2019 November – Seven Mile Beach (Tasmania) – E.coli
Alert on drinking water over E.coli
More than 4,000 residents in the Hobart suburbs of Lauderdale, Acton, Seven Mile Beach and Roches Beach are being forced to boil their drinking water.
TasWater issued a temporary boil water alert after E.coli (Escherichia) bacteria was found after routine testing at the Lauderdale reservoir.
Alternative water supplies have been made available to the local school and aged care facility.
Tas Water’s program manager of technical solutions, Lance Stapleton said it was unclear how long the boil water alert would remain in place.
“We need to get to the bottom of what is the cause and then we need to fix the root cause, we also need to do two consecutive tests 24 hours apart to make sure the water is safe,” he said.
“So I anticipate this will be for at least another day or two, hopefully no longer than that”.
“Coliforms are Gram-negative, non-spore-forming, rod-shaped bacteria that are capable of aerobic and facultative anaerobic growth in the presence of bile salts or other surface active agents with similar growth-inhibiting properties.
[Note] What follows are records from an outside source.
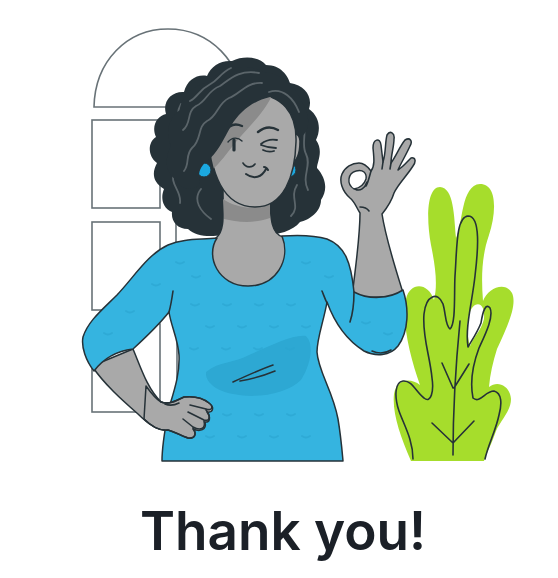
<!DOCTYPE html>
<html lang="en">
<head>
<meta charset="utf-8">
<title>Thank you!</title>
<style>
:root {
  --paper: #ffffff;
  --ink: #263238;
  --hair: #263238;
  --strand: #5b656a;
  --skin: #a9a9a9;
  --skin-shade: #8b8b8b;
  --shirt: #35b4e0;
  --shirt-shade: #2ba5d0;
  --earring: #1ba8e0;
  --leaf: #a6dd2c;
  --frame: #687277;
  --title: #1b2027;
}
html, body { margin: 0; background: var(--paper); }
body { width: 558px; height: 578px; overflow: hidden; }
svg { display: block; }
.line { fill: none; stroke: var(--ink); stroke-width: 1.6; stroke-linecap: round; stroke-linejoin: round; }
.window { fill: var(--paper); stroke: var(--frame); stroke-width: 1.6; }
.leaf { fill: var(--leaf); }
.hair { fill: var(--hair); }
.strands { fill: none; stroke: var(--strand); stroke-width: 1.8; stroke-linecap: round; }
.skin { fill: var(--skin); stroke: var(--ink); stroke-width: 1.5; stroke-linejoin: round; stroke-linecap: round; }
.shade { fill: var(--skin-shade); }
.shirt { fill: var(--shirt); stroke: var(--ink); stroke-width: 1.5; stroke-linejoin: round; }
.fold { fill: var(--shirt-shade); opacity: .8; }
.weave { fill: none; stroke: var(--shirt-shade); stroke-width: 2; stroke-linecap: round; }
.earring { fill: var(--earring); stroke: var(--ink); stroke-width: 1; }
.title { font: 600 53px Inter, "Open Sans", sans-serif; fill: var(--title); }
</style>
</head>
<body>
<svg width="558" height="578" viewBox="0 0 558 578">
  <defs>
    <path id="stitch" class="weave" d="M0 0q4 3 8 0"/>
    <g id="stitch-row">
      <use href="#stitch"/><use href="#stitch" x="32"/><use href="#stitch" x="64"/><use href="#stitch" x="96"/>
    </g>
    <clipPath id="face-area">
      <path d="M209 128C209 108 228 94 252 94C282 94 297 113 296 142C295 176 284 207 255 207C224 207 209 174 209 128Z"/>
    </clipPath>
  </defs>

  <g id="window" class="window">
    <path d="M94 107C95 61 127 29 168 29C210 29 243 62 243 107Z"/>
    <rect x="92" y="120" width="68" height="88"/>
    <rect x="176" y="120" width="68" height="88"/>
    <rect x="92" y="222" width="68" height="88"/>
    <rect x="176" y="222" width="68" height="88"/>
    <rect x="92" y="324" width="68" height="88"/>
    <rect x="177" y="324" width="68" height="88"/>
  </g>

  <g id="plant">
    <path class="leaf" d="M411 461C400 436 392 412 394 394C397 378 411 378 420 385C411 360 401 322 406 299C410 282 428 282 434 300C438 284 435 265 431 245C426 218 427 187 440 187C454 188 454 216 456 238C463 224 461 185 480 184C498 184 496 214 489 235C482 255 481 276 483 301C488 288 505 281 512 293C518 306 505 331 497 349C493 362 490 374 489 387C498 380 510 386 511 399C511 411 501 420 496 431C492 443 487 452 484 461Z"/>
    <path d="M470 346C465 328 468 309 475 305C481 302 485 308 484 319C481 331 474 336 470 346Z" fill="var(--paper)"/>
    <g class="line">
      <path d="M413 459C413 440 404 425 399 411C394 396 395 382 403 381C412 380 416 392 424 398C431 404 434 391 432 378C430 356 422 336 424 314C426 295 438 291 443 304C446 314 445 325 450 329C456 324 454 294 455 276C457 248 456 217 468 216C481 216 478 251 475 276C472 303 465 327 468 347C472 340 477 333 481 323C483 310 486 303 490 308C494 317 485 335 479 348C473 364 470 383 473 398C480 404 485 391 494 391C502 393 502 404 499 415C496 430 488 445 485 459"/>
      <path d="M453 455C453 420 455 372 460 321M453 388L442 363M454 388L469 364M453 443L432 423M453 443L474 421"/>
    </g>
  </g>

  <g id="hair-back">
    <path class="hair" d="M232 61C244 55 260 57 266 65C281 65 288 76 290 83C305 85 313 97 309 109C320 117 321 130 316 140C324 151 317 162 317 168C326 178 328 190 321 200C321 212 309 220 300 222C292 232 275 236 258 235L222 235C211 237 196 237 188 229C177 229 171 221 172 212C161 207 161 196 164 189C152 182 152 172 157 163C147 155 148 142 156 137C151 126 157 116 166 114C162 101 172 91 184 92C187 80 197 74 207 76C211 66 221 60 232 61Z"/>
    <path class="strands" d="M181 104C172 119 187 127 177 141C169 152 183 159 175 171C168 184 182 190 180 203M196 118C187 132 197 140 188 153C181 165 193 176 188 187M201 189C192 200 201 212 211 219M299 119C310 129 300 143 306 154C312 166 301 176 308 190M297 185C289 198 301 206 291 216"/>
  </g>

  <g id="neck-and-chest">
    <path class="skin" d="M223 190C223 215 225 231 216 238C202 262 221 290 248 290C276 290 293 262 283 237C272 234 270 222 270 190Z"/>
    <path class="shade" d="M223 199C238 209 258 211 270 201L270 218C254 224 236 222 224 219Z"/>
  </g>

  <g id="arm-on-hip">
    <path class="skin" d="M92 366C104 384 122 400 138 414C148 424 158 431 168 430C175 432 182 436 188 438C195 439 197 434 193 430C200 432 207 430 205 424C210 423 211 417 207 414C213 413 215 407 209 403C203 398 193 396 184 397C176 401 168 405 161 402C147 388 141 368 133 349Z"/>
  </g>

  <g id="raised-arm">
    <path class="skin" d="M352 298C355 269 360 239 360 213C356 207 355 202 350 198C342 191 339 181 342 174C345 167 352 163 359 163C364 163 368 167 371 171C375 166 374 158 373 148C373 139 380 137 381 145L383 162C386 153 385 142 387 135C390 130 395 133 394 139C394 147 391 155 391 163C396 156 400 146 405 140C410 137 413 141 410 146C406 155 401 163 398 170C403 167 407 162 411 158C416 157 416 162 413 166C406 177 398 184 394 193C391 203 386 209 382 214C386 240 396 270 404 296Z"/>
    <path d="M354 189C346 184 348 173 356 171C363 169 367 173 366 179C364 185 360 188 354 189Z" fill="var(--paper)" stroke="var(--ink)" stroke-width="1.4"/>
    <path class="line" d="M355 189C360 192 365 188 367 182M371 171C369 178 368 183 366 186M383 162L382 169M391 163L390 169M360 207C364 207 367 208 369 211"/>
  </g>

  <g id="shirt">
    <path class="shirt" d="M217 238C205 256 218 286 248 286C277 286 291 259 282 236C297 235 314 235 327 239C345 246 351 262 354 292C369 300 389 299 403 290C409 308 409 331 398 346C390 356 376 357 364 351C348 341 335 324 327 302C324 320 317 338 317 352C318 371 333 391 338 419C341 437 342 450 343 461L162 461C162 443 166 424 169 408C174 391 180 374 179 355C178 339 171 326 169 312C158 326 145 338 133 349C117 351 103 359 94 371C86 361 81 347 83 337C88 321 103 309 117 295C134 277 148 254 168 245C184 238 201 240 217 238Z"/>
    <path class="fold" d="M206 372C219 361 235 363 249 355C270 346 293 334 306 336C315 345 310 366 301 380C287 394 257 399 233 394C217 391 205 383 206 372Z"/>
    <g opacity=".6">
      <use href="#stitch-row" x="191" y="304"/>
      <use href="#stitch-row" x="206" y="326"/>
      <use href="#stitch-row" x="190" y="348"/>
      <use href="#stitch-row" x="191" y="414"/>
      <use href="#stitch-row" x="206" y="436"/>
      <use href="#stitch" x="176" y="262"/><use href="#stitch" x="152" y="284"/><use href="#stitch" x="126" y="311"/>
      <use href="#stitch" x="104" y="333"/><use href="#stitch" x="192" y="276"/><use href="#stitch" x="302" y="262"/>
      <use href="#stitch" x="325" y="276"/><use href="#stitch" x="362" y="322"/><use href="#stitch" x="384" y="333"/>
    </g>
    <path class="line" d="M173 291C172 298 171 305 169 312M322 291C324 296 325 299 327 303M354 292C354 303 353 313 350 322M233 382C246 376 259 370 273 365M240 381C252 379 263 376 275 371M372 351C379 354 386 353 391 350"/>
  </g>

  <g id="hand-on-hip">
    <path class="skin" d="M146 386C151 393 156 399 161 402C168 405 176 401 184 397C193 396 203 398 209 403C215 407 213 413 207 412C211 417 210 423 205 422C207 430 200 432 193 429C197 434 195 439 188 438C182 436 175 432 168 430C160 431 151 426 144 419Z" stroke="none"/>
    <path class="line" d="M161 402C168 405 176 401 184 397C193 396 203 398 209 403C214 407 212 411 206 409L190 405M206 410C211 416 210 422 204 420L188 412M204 421C206 429 200 431 193 427L183 419M193 428C197 434 195 439 188 438C182 436 175 432 168 430C160 431 151 426 144 419M165 404C170 406 175 405 179 403"/>
  </g>

  <g id="head">
    <path class="skin" d="M289 142C292 132 299 132 300 141C300 153 297 162 290 164Z"/>
    <circle class="earring" cx="204" cy="170" r="7"/>
    <circle class="earring" cx="289" cy="170" r="7"/>
    <path class="skin" d="M209 128C209 108 228 94 252 94C282 94 297 113 296 142C295 176 284 207 255 207C224 207 209 174 209 128Z"/>
    <path class="shade" clip-path="url(#face-area)" d="M205 92L273 94C262 116 247 128 236 142C227 153 220 163 211 171L205 160Z"/>
    <g id="facial-features" class="line">
      <path d="M225 132C229 125 235 123 242 126M258 132C264 127 271 126 278 130" stroke-width="2.4"/>
      <path d="M228 142C232 137 238 137 242 141" stroke-width="1.4"/>
      <path d="M234 140V150" stroke-width="3.2"/>
      <path d="M261 144C266 140 272 139 277 140M261 145C266 147 272 148 276 148M263 150C267 152 271 152 274 151" stroke-width="1.8"/>
      <path d="M243 163C246 168 252 168 255 164"/>
      <path d="M246 174C254 180 262 177 266 169M264 167C266 167 267 168 268 170" stroke-width="2"/>
    </g>
  </g>

  <g id="hair-front">
    <path class="hair" d="M270 97C253 101 240 111 231 126C223 140 217 154 207 161C201 166 197 172 200 184C193 192 181 190 176 180C163 171 166 154 171 146C164 132 170 116 180 110C181 94 197 84 209 82C221 66 248 63 264 72C282 73 296 87 302 102C310 114 311 130 301 137C295 127 296 114 286 107C281 102 276 98 270 97Z"/>
    <path class="strands" d="M259 73C239 69 229 80 220 86C207 91 207 101 196 106C186 112 192 123 183 130M262 83C246 82 240 94 229 98C217 104 218 116 207 121C197 127 202 140 192 148C185 155 190 164 184 171M269 92C283 87 294 99 299 112M231 68C220 73 219 80 209 85C199 90 198 97 190 101"/>
  </g>

  <text class="title" x="140" y="550" textLength="286" lengthAdjust="spacingAndGlyphs">Thank you!</text>
</svg>
</body>
</html>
They are found in large numbers in the faeces of humans and other warm-blooded animals, but many species also occur in the environment.
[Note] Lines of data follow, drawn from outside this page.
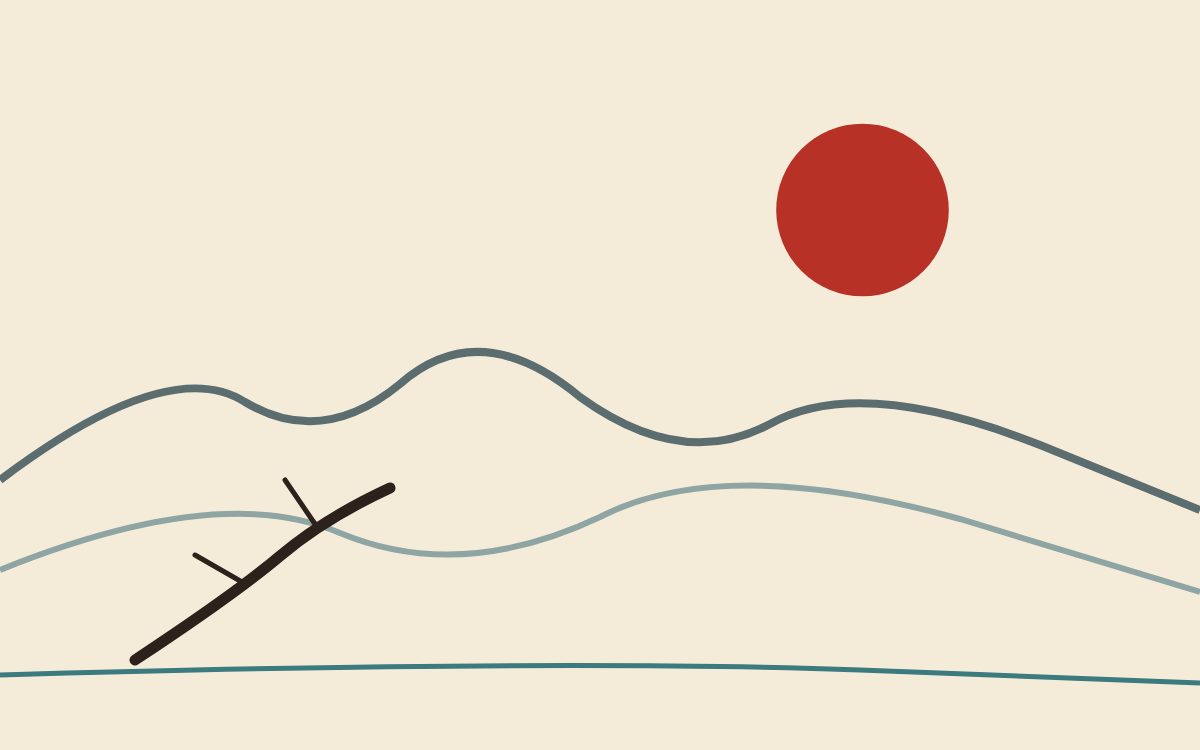
<!DOCTYPE html>
<html lang="en">
<head>
<meta charset="utf-8">
<title>Red sun over hills</title>
<style>
  :root {
    --paper: #f4ebd9;
    --sun: #b73127;
    --far-ridge: #5c6d70;
    --near-ridge: #8fa5a3;
    --water: #3b7a7e;
    --branch: #2c211b;
  }
  html, body { margin: 0; background: var(--paper); overflow: hidden; }
  .landscape { display: block; width: 1200px; height: 750px; background: var(--paper); }
  .line { fill: none; }
  .sun { fill: var(--sun); }
  .far-ridge { stroke: var(--far-ridge); stroke-width: 8; }
  .near-ridge { stroke: var(--near-ridge); stroke-width: 6; }
  .water { stroke: var(--water); stroke-width: 5; }
  .branch { stroke: var(--branch); stroke-width: 11; stroke-linecap: round; }
  .twig { stroke-width: 5; }
</style>
</head>
<body>
<svg class="landscape" viewBox="0 0 1200 750" role="img" aria-label="A red sun above two ridge lines, a waterline and a bare branch">
  <circle class="sun" cx="862.5" cy="210" r="86.3"/>
  <path class="line far-ridge" d="M0 480Q168 353 245 402Q322 448 400 384Q480 314 580 397Q682 471 770 424Q860 374 1040 445L1200 510"/>
  <path class="line near-ridge" d="M0 570Q220 481 340 533Q460 583 600 517Q724 453 960 519L1200 592"/>
  <path class="line water" d="M0 675Q560 659 860 670L1200 683"/>
  <g class="line branch">
    <path d="M135 660Q235 594 280 556T390 488"/>
    <line class="twig" x1="242" y1="582" x2="195" y2="555"/>
    <line class="twig" x1="315" y1="524" x2="285" y2="480"/>
  </g>
</svg>
</body>
</html>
Thermotolerant coliforms are a sub-group of coliforms that are able to grow at 44.5 ± 0.2°C. E. coli is the most common thermotolerant coliform present in faeces and is regarded as the most specific indicator of recent faecal contamination because generally it is not capable of growth in the environment. In contrast, some other thermotolerant coliforms (including strains of Klebsiella, Citrobacter and Enterobacter) are able to grow in the environment and their presence is not necessarily related to faecal contamination. While tests for thermotolerant coliforms can be simpler than for E. coli, E. coli is considered a superior indicator for detecting faecal contamination…” ADWG 2011